■ GIVEN RECORDS:
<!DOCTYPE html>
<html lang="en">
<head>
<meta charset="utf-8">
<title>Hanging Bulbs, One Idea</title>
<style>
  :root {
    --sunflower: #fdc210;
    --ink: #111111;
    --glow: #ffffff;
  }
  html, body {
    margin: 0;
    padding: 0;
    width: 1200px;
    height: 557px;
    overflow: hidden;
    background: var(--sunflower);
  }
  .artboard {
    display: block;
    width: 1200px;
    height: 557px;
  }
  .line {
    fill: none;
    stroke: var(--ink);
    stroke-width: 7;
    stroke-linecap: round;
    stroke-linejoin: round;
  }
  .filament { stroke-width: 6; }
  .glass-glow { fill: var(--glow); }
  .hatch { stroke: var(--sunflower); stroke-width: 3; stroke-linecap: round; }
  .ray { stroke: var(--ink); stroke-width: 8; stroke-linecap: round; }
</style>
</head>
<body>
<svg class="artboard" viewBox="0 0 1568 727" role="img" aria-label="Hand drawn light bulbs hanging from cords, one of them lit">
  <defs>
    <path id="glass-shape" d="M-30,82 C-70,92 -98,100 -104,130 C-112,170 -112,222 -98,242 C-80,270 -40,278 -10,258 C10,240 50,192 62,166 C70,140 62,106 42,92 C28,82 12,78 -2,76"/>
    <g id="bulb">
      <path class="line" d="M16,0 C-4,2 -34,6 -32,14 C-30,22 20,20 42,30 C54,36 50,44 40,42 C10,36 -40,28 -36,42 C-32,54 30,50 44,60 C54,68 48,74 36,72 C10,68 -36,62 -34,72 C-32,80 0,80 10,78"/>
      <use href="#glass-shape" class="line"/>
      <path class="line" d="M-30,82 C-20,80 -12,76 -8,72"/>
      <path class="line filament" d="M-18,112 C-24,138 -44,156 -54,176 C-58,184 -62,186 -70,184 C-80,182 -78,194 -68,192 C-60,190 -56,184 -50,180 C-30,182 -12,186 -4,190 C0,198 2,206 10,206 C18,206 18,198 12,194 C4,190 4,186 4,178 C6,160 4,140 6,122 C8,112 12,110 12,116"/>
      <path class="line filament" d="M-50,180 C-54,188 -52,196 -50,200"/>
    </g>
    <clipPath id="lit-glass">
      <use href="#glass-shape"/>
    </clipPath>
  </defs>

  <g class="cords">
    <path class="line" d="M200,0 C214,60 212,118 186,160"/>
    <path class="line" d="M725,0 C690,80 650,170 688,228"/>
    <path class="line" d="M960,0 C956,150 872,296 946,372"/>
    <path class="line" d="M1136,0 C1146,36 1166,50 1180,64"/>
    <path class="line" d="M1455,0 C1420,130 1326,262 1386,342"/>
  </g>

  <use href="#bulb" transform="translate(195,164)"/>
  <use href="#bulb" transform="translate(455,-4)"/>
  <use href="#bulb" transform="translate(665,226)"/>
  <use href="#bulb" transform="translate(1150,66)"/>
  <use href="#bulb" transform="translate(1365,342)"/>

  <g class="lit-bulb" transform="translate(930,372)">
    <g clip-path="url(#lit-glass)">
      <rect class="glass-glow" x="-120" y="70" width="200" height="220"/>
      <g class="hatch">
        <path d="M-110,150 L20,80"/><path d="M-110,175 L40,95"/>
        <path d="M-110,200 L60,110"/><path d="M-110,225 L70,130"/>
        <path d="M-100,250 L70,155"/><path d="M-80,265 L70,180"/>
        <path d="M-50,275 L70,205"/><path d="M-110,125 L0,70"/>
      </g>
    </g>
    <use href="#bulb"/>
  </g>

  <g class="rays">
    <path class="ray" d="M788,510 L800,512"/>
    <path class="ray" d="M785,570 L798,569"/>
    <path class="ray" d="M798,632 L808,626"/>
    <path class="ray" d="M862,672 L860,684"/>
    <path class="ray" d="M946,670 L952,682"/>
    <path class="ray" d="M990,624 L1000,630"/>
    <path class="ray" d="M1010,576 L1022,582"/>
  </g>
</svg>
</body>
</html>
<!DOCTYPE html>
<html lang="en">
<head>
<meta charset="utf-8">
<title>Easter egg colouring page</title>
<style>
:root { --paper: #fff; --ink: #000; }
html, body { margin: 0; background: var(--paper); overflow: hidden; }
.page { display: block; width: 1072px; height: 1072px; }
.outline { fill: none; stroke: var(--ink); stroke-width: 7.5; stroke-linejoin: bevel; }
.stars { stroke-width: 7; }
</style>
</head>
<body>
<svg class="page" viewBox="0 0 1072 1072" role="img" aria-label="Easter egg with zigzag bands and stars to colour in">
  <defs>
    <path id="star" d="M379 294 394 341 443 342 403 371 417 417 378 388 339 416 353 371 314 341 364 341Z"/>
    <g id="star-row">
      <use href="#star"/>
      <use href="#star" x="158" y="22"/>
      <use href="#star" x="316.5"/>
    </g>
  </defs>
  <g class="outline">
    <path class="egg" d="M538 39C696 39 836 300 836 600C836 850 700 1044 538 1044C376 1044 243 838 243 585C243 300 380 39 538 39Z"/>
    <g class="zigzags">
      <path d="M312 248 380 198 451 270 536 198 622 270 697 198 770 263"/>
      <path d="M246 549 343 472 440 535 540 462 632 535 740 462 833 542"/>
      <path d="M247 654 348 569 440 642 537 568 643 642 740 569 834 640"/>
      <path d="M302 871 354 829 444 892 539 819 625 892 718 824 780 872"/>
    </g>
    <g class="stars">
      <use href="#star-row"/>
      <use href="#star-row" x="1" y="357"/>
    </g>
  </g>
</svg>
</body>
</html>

■ REQUIRED WORK: Precisely the lines between those holding "294 394 341" and "654 348 569", inclusive, are to be reproduced from the listing above, with nothing added.

■ SOLUTION FOR THIS TASK:
    <path id="star" d="M379 294 394 341 443 342 403 371 417 417 378 388 339 416 353 371 314 341 364 341Z"/>
    <g id="star-row">
      <use href="#star"/>
      <use href="#star" x="158" y="22"/>
      <use href="#star" x="316.5"/>
    </g>
  </defs>
  <g class="outline">
    <path class="egg" d="M538 39C696 39 836 300 836 600C836 850 700 1044 538 1044C376 1044 243 838 243 585C243 300 380 39 538 39Z"/>
    <g class="zigzags">
      <path d="M312 248 380 198 451 270 536 198 622 270 697 198 770 263"/>
      <path d="M246 549 343 472 440 535 540 462 632 535 740 462 833 542"/>
      <path d="M247 654 348 569 440 642 537 568 643 642 740 569 834 640"/>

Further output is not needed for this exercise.